**What is required**.
Pull every line containing the word "figsize" out of the material below.

= = = =

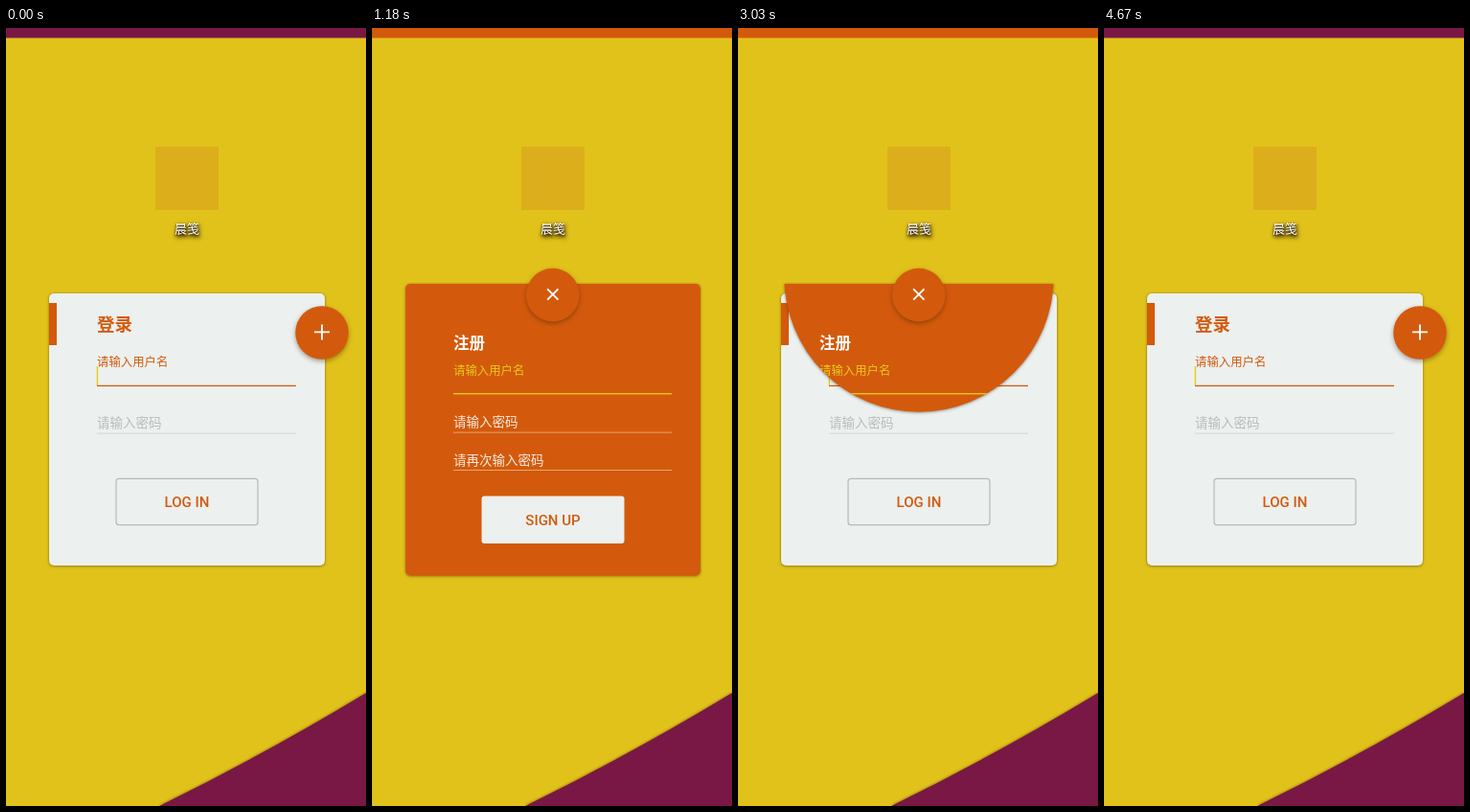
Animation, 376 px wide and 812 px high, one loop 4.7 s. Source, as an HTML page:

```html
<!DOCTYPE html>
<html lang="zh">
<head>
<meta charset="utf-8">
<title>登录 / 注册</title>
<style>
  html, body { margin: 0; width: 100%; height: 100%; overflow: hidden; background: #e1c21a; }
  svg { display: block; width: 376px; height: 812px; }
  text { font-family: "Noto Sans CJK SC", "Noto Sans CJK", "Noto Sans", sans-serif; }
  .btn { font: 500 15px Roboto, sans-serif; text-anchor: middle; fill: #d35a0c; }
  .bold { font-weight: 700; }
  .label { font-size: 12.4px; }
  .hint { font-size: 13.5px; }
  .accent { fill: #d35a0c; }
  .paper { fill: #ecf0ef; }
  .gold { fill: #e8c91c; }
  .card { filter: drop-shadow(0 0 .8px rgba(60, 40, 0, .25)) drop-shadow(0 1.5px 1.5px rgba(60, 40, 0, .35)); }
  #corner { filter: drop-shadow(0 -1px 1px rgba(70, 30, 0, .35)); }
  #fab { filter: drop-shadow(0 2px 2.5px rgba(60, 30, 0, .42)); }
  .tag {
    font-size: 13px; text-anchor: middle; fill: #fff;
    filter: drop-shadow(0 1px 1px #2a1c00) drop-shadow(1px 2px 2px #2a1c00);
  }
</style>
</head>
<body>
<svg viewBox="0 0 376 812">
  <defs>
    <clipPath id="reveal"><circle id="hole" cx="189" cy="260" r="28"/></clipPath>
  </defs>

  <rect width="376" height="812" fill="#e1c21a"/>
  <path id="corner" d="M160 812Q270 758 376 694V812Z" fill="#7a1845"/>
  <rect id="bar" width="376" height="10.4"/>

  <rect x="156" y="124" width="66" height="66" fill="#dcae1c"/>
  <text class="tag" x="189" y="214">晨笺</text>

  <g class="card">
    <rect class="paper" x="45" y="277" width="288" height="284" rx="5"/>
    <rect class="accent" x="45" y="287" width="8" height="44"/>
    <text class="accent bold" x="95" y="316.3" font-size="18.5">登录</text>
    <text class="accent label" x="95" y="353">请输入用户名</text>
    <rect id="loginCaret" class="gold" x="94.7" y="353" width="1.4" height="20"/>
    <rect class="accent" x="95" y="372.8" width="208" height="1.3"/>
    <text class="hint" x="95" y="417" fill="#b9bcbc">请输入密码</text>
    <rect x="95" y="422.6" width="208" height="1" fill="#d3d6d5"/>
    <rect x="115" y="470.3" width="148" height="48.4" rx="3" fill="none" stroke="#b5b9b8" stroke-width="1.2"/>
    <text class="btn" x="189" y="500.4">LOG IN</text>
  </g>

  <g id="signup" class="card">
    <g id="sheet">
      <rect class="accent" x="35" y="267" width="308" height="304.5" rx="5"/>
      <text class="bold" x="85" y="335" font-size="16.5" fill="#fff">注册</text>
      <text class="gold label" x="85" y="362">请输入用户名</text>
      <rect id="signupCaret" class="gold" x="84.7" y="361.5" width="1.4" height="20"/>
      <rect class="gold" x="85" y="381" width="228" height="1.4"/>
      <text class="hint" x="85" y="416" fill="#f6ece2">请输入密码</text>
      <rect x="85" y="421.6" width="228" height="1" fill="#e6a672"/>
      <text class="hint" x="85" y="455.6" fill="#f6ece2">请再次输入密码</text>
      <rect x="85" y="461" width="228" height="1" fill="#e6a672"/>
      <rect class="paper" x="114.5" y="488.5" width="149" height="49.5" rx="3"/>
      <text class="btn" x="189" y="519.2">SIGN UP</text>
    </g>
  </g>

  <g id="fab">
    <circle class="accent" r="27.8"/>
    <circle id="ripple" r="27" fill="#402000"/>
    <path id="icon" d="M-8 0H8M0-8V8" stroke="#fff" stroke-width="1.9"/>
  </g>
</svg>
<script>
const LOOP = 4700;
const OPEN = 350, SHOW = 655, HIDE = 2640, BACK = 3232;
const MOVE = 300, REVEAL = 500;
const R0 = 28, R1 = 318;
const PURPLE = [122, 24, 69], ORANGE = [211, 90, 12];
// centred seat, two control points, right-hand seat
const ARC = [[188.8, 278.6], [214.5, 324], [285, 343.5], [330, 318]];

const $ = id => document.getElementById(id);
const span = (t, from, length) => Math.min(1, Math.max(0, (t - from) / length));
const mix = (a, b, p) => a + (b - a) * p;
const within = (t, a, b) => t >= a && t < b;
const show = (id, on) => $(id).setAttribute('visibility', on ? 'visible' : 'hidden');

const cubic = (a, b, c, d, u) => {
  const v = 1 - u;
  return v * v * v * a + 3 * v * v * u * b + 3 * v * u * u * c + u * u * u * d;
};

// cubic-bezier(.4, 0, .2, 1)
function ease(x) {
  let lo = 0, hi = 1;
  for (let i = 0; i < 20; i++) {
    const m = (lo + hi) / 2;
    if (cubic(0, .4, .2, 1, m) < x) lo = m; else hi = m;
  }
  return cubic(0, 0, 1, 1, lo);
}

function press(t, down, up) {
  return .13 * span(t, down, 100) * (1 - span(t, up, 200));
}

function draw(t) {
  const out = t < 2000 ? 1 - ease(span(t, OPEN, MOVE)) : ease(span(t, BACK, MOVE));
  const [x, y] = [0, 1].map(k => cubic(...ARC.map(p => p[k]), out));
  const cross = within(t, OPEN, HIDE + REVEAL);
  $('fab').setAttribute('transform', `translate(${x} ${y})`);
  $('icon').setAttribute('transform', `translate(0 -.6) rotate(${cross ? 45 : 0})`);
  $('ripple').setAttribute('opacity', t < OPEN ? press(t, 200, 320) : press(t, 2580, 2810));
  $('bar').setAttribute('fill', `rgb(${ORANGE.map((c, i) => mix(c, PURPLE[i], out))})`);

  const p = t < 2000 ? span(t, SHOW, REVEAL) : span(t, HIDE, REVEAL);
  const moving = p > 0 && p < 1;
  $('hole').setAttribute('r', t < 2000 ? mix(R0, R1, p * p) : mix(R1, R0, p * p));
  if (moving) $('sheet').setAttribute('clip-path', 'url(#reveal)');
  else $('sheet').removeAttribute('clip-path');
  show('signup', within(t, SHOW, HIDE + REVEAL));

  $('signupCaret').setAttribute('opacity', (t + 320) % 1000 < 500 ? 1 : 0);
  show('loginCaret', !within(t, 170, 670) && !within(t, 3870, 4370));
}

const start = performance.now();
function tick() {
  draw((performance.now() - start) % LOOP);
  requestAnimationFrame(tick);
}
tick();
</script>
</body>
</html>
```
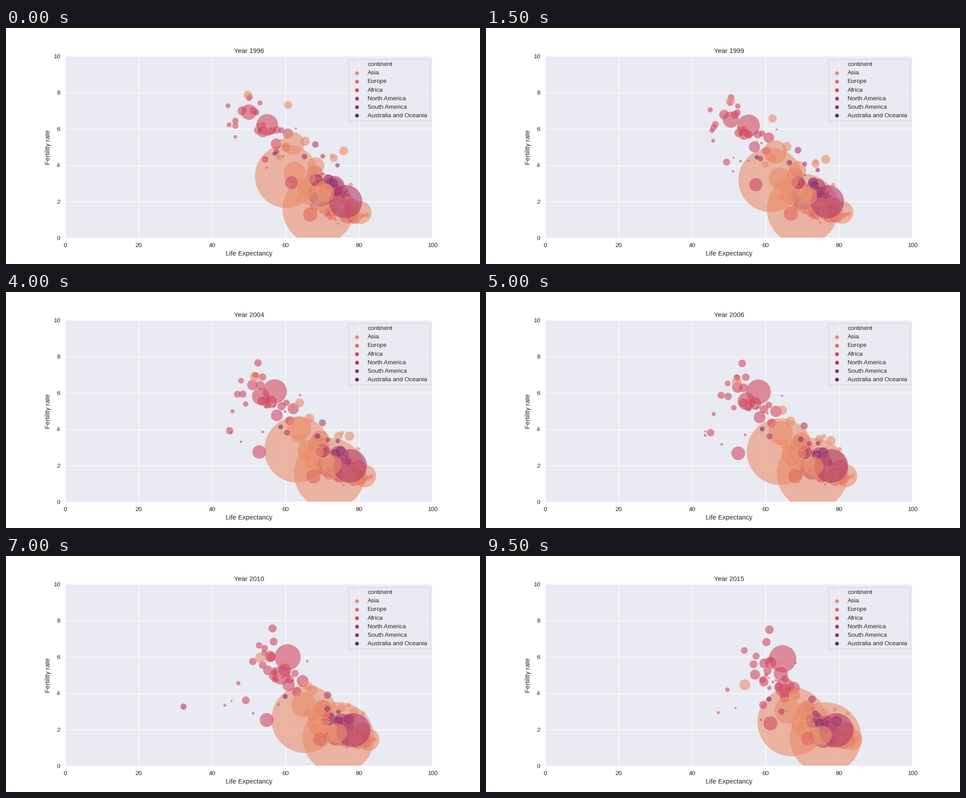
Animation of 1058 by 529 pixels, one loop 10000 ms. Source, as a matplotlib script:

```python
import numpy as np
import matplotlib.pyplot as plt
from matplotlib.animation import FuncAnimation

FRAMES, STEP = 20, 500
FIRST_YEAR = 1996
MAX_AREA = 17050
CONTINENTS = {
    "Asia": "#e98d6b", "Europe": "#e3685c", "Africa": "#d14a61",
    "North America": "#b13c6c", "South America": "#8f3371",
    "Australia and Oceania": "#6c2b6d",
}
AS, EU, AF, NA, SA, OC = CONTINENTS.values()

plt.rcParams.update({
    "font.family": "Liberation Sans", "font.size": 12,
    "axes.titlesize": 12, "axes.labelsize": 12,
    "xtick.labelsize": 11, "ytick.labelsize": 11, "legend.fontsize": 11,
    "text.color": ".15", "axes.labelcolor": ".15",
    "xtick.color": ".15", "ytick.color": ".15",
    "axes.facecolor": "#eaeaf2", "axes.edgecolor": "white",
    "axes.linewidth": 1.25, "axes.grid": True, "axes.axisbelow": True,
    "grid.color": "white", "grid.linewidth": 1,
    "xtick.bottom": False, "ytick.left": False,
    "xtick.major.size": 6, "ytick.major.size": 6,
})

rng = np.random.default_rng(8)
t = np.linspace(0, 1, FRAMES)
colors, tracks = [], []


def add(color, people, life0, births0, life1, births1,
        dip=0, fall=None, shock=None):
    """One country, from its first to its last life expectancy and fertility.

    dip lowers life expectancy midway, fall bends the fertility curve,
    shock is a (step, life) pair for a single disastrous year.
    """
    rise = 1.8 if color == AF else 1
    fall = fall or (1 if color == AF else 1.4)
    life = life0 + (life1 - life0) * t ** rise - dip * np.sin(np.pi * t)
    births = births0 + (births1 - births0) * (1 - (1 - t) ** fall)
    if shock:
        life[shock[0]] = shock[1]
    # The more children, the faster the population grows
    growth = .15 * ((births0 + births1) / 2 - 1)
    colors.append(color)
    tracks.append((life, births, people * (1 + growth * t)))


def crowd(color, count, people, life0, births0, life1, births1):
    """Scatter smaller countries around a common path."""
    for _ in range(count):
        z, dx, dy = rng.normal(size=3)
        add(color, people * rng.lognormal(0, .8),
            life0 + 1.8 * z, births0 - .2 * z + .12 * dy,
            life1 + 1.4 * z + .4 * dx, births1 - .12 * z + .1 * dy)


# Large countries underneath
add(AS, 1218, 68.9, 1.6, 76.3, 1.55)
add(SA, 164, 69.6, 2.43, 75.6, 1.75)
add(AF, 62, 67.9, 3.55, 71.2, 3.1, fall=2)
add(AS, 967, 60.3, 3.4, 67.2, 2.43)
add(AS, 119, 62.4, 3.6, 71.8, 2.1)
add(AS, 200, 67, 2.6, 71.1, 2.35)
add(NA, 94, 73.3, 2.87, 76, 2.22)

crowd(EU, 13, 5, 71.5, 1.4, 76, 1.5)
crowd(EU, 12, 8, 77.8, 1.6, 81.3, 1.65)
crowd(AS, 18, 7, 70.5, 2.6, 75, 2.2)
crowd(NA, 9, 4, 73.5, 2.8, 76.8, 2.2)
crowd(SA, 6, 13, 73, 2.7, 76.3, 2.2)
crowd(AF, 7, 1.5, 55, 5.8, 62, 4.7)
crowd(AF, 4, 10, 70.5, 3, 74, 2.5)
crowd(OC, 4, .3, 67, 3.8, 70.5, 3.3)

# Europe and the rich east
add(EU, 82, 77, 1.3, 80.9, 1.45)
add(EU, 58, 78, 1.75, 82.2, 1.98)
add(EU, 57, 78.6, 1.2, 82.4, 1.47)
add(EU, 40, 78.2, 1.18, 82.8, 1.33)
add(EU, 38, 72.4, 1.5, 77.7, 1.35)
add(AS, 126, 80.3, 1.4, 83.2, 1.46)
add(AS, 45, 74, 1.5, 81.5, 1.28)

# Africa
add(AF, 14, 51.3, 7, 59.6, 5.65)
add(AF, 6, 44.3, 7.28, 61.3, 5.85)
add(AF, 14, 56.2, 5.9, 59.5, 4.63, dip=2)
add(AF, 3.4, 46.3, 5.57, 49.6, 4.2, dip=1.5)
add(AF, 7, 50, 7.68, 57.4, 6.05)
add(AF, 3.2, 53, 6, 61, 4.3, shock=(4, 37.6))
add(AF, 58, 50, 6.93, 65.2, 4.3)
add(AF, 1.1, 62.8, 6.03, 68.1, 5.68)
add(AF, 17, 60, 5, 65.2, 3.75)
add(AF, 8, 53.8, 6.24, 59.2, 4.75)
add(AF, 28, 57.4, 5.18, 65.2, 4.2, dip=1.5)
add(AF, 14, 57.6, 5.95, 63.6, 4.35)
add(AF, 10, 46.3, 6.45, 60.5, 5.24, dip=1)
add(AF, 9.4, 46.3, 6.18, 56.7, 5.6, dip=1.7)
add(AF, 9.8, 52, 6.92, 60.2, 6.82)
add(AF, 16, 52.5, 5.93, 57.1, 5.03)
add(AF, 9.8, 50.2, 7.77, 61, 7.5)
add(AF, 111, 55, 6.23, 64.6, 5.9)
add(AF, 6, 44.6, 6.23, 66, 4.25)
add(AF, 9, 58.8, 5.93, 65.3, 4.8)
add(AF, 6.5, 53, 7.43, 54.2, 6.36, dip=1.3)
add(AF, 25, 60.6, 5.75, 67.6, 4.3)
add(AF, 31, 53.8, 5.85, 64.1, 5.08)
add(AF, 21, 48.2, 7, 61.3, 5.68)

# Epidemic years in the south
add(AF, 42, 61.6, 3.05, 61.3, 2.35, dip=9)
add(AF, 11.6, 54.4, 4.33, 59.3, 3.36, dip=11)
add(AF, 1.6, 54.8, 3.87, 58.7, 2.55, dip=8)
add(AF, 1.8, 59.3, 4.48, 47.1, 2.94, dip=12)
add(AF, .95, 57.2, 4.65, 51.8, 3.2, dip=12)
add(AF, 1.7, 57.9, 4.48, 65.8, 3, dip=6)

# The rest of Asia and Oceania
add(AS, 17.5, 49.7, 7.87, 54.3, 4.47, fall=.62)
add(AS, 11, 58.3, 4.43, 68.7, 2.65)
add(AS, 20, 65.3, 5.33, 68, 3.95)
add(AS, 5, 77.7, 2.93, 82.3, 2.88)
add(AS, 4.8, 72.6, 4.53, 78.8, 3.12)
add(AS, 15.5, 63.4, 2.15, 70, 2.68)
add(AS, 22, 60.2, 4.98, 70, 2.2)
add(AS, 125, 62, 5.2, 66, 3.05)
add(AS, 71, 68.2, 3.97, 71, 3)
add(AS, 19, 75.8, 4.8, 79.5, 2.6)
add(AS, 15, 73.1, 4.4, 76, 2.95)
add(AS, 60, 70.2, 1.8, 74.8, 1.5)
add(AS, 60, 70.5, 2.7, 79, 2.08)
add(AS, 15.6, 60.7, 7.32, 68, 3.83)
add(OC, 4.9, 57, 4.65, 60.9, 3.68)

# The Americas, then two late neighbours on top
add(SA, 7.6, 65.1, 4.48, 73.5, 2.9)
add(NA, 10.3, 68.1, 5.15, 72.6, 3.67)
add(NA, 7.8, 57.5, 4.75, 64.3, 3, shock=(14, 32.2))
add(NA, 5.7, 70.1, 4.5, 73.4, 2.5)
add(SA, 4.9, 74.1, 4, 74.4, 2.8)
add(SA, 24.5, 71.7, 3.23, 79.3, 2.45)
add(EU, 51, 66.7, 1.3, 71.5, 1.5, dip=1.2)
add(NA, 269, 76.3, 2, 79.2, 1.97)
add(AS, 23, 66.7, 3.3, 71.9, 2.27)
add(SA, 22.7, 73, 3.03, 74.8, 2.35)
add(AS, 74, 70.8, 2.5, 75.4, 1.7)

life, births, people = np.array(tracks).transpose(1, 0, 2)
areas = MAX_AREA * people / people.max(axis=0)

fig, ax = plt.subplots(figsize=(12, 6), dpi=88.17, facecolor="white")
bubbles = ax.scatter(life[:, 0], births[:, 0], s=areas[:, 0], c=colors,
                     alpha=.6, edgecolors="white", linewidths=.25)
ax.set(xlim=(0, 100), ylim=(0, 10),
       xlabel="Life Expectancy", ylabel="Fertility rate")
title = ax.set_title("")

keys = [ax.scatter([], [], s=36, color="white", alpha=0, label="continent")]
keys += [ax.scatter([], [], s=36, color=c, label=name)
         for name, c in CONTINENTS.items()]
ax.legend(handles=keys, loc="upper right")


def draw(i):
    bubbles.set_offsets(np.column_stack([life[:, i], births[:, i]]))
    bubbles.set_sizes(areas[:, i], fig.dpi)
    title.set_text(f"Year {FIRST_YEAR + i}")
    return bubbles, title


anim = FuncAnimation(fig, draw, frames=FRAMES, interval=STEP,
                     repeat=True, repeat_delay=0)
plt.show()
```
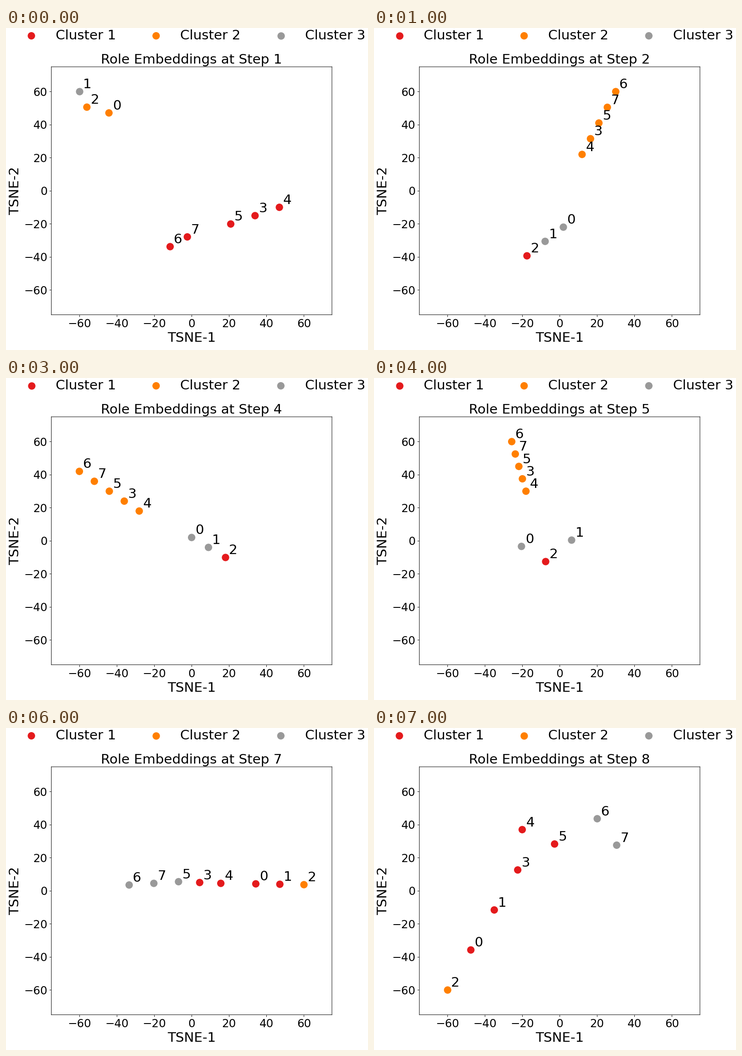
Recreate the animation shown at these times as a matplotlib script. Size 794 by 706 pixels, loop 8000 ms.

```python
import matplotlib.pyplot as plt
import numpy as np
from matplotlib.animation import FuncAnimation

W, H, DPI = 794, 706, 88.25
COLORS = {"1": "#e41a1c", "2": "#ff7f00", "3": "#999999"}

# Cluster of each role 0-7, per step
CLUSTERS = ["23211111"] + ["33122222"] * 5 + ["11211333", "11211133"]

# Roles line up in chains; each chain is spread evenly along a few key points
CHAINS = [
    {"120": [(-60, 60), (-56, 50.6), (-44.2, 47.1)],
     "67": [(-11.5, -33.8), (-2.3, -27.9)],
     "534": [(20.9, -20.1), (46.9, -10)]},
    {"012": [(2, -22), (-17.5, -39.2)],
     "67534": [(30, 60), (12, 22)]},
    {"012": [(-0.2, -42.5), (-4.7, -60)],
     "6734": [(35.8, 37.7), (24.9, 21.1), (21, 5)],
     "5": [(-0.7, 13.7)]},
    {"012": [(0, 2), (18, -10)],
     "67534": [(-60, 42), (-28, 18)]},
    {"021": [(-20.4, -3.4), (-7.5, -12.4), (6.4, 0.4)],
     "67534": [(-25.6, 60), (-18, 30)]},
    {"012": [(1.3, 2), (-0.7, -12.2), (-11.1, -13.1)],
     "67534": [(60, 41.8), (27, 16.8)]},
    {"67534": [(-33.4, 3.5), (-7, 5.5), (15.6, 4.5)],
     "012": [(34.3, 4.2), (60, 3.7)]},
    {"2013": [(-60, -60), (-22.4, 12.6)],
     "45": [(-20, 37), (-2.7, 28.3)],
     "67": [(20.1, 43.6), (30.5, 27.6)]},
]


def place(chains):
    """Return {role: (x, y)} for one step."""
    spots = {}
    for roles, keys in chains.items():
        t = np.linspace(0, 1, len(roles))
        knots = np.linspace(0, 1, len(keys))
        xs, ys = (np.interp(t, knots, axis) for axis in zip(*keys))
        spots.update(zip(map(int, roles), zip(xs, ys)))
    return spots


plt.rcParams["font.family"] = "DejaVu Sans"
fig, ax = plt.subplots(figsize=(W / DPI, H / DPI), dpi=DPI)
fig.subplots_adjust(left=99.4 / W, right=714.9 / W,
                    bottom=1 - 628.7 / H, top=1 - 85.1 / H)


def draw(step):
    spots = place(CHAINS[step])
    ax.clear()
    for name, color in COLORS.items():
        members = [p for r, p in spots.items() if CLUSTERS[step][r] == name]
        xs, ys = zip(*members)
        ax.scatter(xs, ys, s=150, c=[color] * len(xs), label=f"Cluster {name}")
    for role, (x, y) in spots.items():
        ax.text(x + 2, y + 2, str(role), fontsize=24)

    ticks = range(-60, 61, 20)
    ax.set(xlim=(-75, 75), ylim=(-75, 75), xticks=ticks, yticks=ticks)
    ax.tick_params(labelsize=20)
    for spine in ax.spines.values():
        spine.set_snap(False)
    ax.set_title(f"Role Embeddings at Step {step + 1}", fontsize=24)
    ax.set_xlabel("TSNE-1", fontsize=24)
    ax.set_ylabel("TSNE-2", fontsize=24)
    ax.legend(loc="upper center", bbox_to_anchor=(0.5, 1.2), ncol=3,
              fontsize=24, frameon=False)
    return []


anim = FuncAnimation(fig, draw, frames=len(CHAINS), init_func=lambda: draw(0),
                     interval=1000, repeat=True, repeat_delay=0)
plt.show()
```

= = = =

**Task result**.
fig, ax = plt.subplots(figsize=(12, 6), dpi=88.17, facecolor="white")
fig, ax = plt.subplots(figsize=(W / DPI, H / DPI), dpi=DPI)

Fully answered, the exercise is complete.